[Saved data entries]
════════════════════

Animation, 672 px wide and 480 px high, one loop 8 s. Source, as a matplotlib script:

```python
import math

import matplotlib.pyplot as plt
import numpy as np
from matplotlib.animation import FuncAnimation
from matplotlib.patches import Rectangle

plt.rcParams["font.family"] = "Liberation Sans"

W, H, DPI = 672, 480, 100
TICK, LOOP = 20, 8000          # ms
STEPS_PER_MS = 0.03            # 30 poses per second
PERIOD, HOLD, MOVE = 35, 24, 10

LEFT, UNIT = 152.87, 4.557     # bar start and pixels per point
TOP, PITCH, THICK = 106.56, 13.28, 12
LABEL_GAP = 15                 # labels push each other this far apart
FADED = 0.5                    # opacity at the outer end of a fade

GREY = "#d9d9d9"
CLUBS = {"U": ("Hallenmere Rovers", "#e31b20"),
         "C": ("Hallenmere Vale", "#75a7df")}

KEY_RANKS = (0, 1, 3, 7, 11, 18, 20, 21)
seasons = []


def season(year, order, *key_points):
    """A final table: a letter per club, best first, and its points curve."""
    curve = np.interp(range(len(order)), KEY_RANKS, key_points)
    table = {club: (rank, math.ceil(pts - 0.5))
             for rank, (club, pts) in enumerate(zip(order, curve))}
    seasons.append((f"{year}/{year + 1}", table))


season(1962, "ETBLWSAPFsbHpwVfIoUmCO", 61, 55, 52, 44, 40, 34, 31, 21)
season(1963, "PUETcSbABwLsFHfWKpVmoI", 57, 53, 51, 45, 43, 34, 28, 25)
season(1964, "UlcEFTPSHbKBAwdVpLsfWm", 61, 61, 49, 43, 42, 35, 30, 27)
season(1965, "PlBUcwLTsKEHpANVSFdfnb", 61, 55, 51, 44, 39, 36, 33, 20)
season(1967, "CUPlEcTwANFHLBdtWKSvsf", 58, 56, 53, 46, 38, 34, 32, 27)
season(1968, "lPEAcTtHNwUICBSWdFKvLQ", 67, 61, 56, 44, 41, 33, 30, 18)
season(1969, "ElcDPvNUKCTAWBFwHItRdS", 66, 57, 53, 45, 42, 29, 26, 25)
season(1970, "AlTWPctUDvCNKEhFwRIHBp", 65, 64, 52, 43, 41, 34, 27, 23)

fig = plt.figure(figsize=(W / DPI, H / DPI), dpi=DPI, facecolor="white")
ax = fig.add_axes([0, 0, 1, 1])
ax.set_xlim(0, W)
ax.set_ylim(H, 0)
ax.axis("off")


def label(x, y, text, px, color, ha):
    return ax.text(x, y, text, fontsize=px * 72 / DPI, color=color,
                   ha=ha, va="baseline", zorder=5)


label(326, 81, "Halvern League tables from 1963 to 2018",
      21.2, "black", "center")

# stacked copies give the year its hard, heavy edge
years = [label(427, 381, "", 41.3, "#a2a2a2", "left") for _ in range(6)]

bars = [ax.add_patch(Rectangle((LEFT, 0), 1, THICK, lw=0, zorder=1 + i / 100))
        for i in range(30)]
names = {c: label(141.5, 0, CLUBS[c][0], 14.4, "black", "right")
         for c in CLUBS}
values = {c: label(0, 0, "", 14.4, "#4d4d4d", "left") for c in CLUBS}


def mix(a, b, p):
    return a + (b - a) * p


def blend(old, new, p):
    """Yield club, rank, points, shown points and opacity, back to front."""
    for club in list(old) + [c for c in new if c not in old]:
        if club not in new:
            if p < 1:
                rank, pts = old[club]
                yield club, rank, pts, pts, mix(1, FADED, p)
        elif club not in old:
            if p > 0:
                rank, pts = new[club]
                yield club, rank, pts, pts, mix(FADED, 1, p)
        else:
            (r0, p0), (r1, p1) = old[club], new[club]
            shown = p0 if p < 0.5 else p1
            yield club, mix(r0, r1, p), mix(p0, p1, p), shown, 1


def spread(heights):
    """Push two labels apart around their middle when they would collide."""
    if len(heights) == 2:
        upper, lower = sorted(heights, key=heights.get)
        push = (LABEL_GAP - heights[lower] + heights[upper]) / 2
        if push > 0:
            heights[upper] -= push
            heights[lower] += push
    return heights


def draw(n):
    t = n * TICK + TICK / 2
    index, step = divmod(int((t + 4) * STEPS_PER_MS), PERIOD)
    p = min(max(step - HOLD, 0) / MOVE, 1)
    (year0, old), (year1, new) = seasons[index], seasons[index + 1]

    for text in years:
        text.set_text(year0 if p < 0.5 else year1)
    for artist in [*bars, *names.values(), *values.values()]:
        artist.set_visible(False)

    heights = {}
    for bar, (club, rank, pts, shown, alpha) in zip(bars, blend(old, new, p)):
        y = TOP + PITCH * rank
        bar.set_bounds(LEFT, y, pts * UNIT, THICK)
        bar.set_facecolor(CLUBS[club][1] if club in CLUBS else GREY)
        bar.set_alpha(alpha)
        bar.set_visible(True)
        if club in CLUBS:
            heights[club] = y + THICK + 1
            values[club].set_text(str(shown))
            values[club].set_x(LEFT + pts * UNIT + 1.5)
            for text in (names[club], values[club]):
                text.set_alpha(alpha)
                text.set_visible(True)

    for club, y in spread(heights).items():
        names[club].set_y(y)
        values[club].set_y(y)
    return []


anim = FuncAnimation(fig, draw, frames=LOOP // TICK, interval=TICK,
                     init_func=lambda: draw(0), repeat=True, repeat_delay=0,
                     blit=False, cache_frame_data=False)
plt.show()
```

════════════════════

Find and copy each line of the data where "names" is present.

names = {c: label(141.5, 0, CLUBS[c][0], 14.4, "black", "right")
    for artist in [*bars, *names.values(), *values.values()]:
            for text in (names[club], values[club]):
        names[club].set_y(y)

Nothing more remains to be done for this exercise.